Easy, alternative soft deletion: `deleted_record_insert`

Dec 28, 2022

A few months back I wrote Soft deletion probably isn’t worth it (referring to the traditional strategy of putting a deleted_at column in each table), an assertion that I still stand behind. I’ve spent the time migrating our code away from deleted_at, and we’re now at the point where it’s only left on a couple core tables where we want to retain deleted records for an exceptionally long time for debugging purposes.

Nearer to the end of the article I suggest an alternative to deleted_at called deleted_record, a separate schemaless table that gets a full dump of deleted data, but which doesn’t interfere with mainline code (no need to include a deleted_at IS NULL predicate in every live query, no foreign key problems), and without the expectation that it’ll be used to undelete data (which probably wouldn’t work for deleted_at anyway).

CREATE TABLE deleted_record (
    id uuid PRIMARY KEY DEFAULT gen_ulid(),
    data jsonb NOT NULL,
    deleted_at timestamptz NOT NULL DEFAULT current_timestamp,
    object_id uuid NOT NULL,
    table_name varchar(200) NOT NULL,
    updated_at timestamptz NOT NULL DEFAULT current_timestamp

Previously, I’d suggested manually writing deleted_record into each deletion query, but we’ve since found a much cleaner way to do it. Here’s a function which will generically insert a deleted record from any source table:

CREATE FUNCTION deleted_record_insert() RETURNS trigger
    LANGUAGE plpgsql
AS $$
        EXECUTE 'INSERT INTO deleted_record (data, object_id, table_name) VALUES ($1, $2, $3)'
        USING to_jsonb(OLD.*), OLD.id, TG_TABLE_NAME;

        RETURN OLD;

Invoke it as an AFTER DELETE trigger on any table for which you want to retain soft deletion records:

CREATE TRIGGER deleted_record_insert AFTER DELETE ON credit
    FOR EACH ROW EXECUTE FUNCTION deleted_record_insert();
CREATE TRIGGER deleted_record_insert AFTER DELETE ON discount
    FOR EACH ROW EXECUTE FUNCTION deleted_record_insert();
CREATE TRIGGER deleted_record_insert AFTER DELETE ON invoice
    FOR EACH ROW EXECUTE FUNCTION deleted_record_insert();

Speaking from 30,000 feet, programming is all about tradeoffs.
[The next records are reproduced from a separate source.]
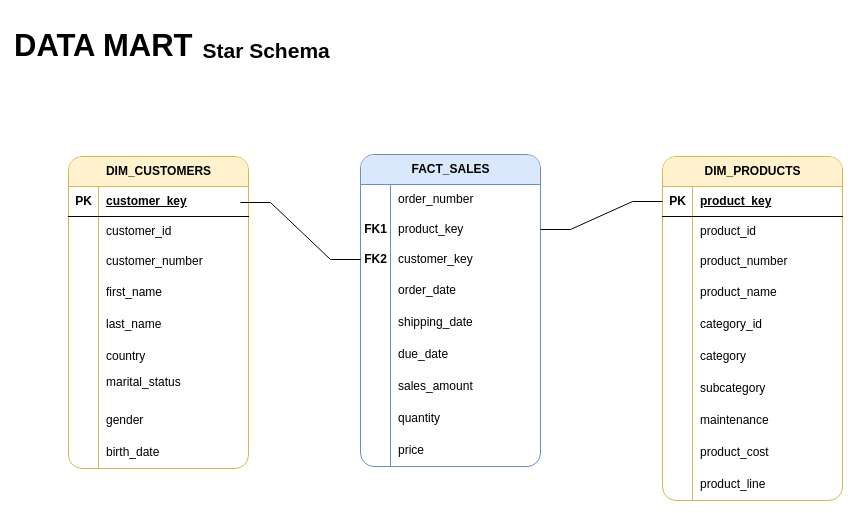
<!DOCTYPE html>
<html lang="en">
<head>
<meta charset="utf-8">
<title>Data Mart Star Schema</title>
<style>
:root {
  --ink: #000;
  --paper: #fff;
  --dim-fill: #fff2cc;
  --dim-line: #d6b656;
  --fact-fill: #dae8fc;
  --fact-line: #6c8ebf;
}
* { box-sizing: border-box; margin: 0; padding: 0; }
html, body { width: 855px; height: 513px; overflow: hidden; background: var(--paper); }
.diagram {
  position: relative;
  width: 855px;
  height: 513px;
  color: var(--ink);
  font: 12px/14px "Liberation Sans", Arial, sans-serif;
}
.heading {
  position: absolute;
  left: 14px;
  top: 26px;
  display: flex;
  align-items: baseline;
  gap: 10px;
  white-space: nowrap;
  font-weight: bold;
}
.heading h1 { font-size: 31px; line-height: 40px; }
.heading p { font-size: 21px; line-height: 24px; position: relative; top: 2px; }

.entity {
  position: absolute;
  width: 181px;
  border: 1px solid var(--line);
  border-radius: 14px;
  background: var(--paper);
}
.dimension { --line: var(--dim-line); --fill: var(--dim-fill); }
.fact { --line: var(--fact-line); --fill: var(--fact-fill); }
.customers { left: 68px; top: 156px; height: 313px; }
.sales { left: 360px; top: 154px; height: 313px; }
.products { left: 662px; top: 156px; height: 345px; }

.entity h2 {
  height: 30px;
  border-bottom: 1px solid var(--line);
  border-radius: 13px 13px 0 0;
  background: var(--fill);
  font-size: 12px;
  line-height: 29px;
  text-align: center;
}
.fields { list-style: none; }
.fields li {
  position: relative;
  display: grid;
  grid-template-columns: 30px 1fr;
  height: 32px;
}
.fields li:nth-child(-n+3) { height: 30px; }
.fields li:last-child { height: 31px; }
.fields li > * { display: flex; align-items: center; padding-bottom: 2px; }
.key { justify-content: center; border-right: 1px solid var(--line); font-weight: bold; }
.field { padding-left: 7px; }
.fields .raised { padding-bottom: 14px; }
.primary .field { font-weight: bold; text-decoration: underline; }
.primary::after {
  content: "";
  position: absolute;
  left: -1px;
  right: -1px;
  bottom: 0;
  height: 1px;
  background: var(--ink);
}
.relations { position: absolute; left: 0; top: 0; fill: none; stroke: var(--ink); stroke-width: 1; }
</style>
</head>
<body>
<main class="diagram">
  <header class="heading">
    <h1>DATA MART</h1>
    <p>Star Schema</p>
  </header>

  <section class="entity dimension customers">
    <h2>DIM_CUSTOMERS</h2>
    <ul class="fields">
      <li class="primary"><span class="key">PK</span><span class="field">customer_key</span></li>
      <li><span class="key"></span><span class="field">customer_id</span></li>
      <li><span class="key"></span><span class="field">customer_number</span></li>
      <li><span class="key"></span><span class="field">first_name</span></li>
      <li><span class="key"></span><span class="field">last_name</span></li>
      <li><span class="key"></span><span class="field">country</span></li>
      <li><span class="key"></span><span class="field raised">marital_status</span></li>
      <li><span class="key"></span><span class="field">gender</span></li>
      <li><span class="key"></span><span class="field">birth_date</span></li>
    </ul>
  </section>

  <section class="entity fact sales">
    <h2>FACT_SALES</h2>
    <ul class="fields">
      <li><span class="key"></span><span class="field">order_number</span></li>
      <li><span class="key">FK1</span><span class="field">product_key</span></li>
      <li><span class="key">FK2</span><span class="field">customer_key</span></li>
      <li><span class="key"></span><span class="field">order_date</span></li>
      <li><span class="key"></span><span class="field">shipping_date</span></li>
      <li><span class="key"></span><span class="field">due_date</span></li>
      <li><span class="key"></span><span class="field">sales_amount</span></li>
      <li><span class="key"></span><span class="field">quantity</span></li>
      <li><span class="key"></span><span class="field">price</span></li>
    </ul>
  </section>

  <section class="entity dimension products">
    <h2>DIM_PRODUCTS</h2>
    <ul class="fields">
      <li class="primary"><span class="key">PK</span><span class="field">product_key</span></li>
      <li><span class="key"></span><span class="field">product_id</span></li>
      <li><span class="key"></span><span class="field">product_number</span></li>
      <li><span class="key"></span><span class="field">product_name</span></li>
      <li><span class="key"></span><span class="field">category_id</span></li>
      <li><span class="key"></span><span class="field">category</span></li>
      <li><span class="key"></span><span class="field">subcategory</span></li>
      <li><span class="key"></span><span class="field">maintenance</span></li>
      <li><span class="key"></span><span class="field">product_cost</span></li>
      <li><span class="key"></span><span class="field">product_line</span></li>
    </ul>
  </section>

  <svg class="relations" width="855" height="513" viewBox="0 0 855 513" aria-hidden="true">
    <polyline points="240.5,202.5 270.5,202.5 330.5,259.5 360.5,259.5"/>
    <polyline points="540.5,229.5 570.5,229.5 632.5,201.5 662.5,201.5"/>
  </svg>
</main>
</body>
</html>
However, this is one of those rare places where as far as I can tell the cost/benefit skew is so disproportionate that the common platitude falls flat.

Since introducing this pattern months ago I haven’t detected a single problem as it’s happily worked away in the background without issue and there hasn’t been a moment where I’ve found myself wishing that I had deleted_at back. During this time we’ve undoubtedly saved ourselves from dozens of bugs and countless hours of debugging time as people accidentally omit deleted_at IS NULL from production and analytical queries.

A++ programming pattern. Would implement again.

Did I make a mistake? Please consider sending a pull request.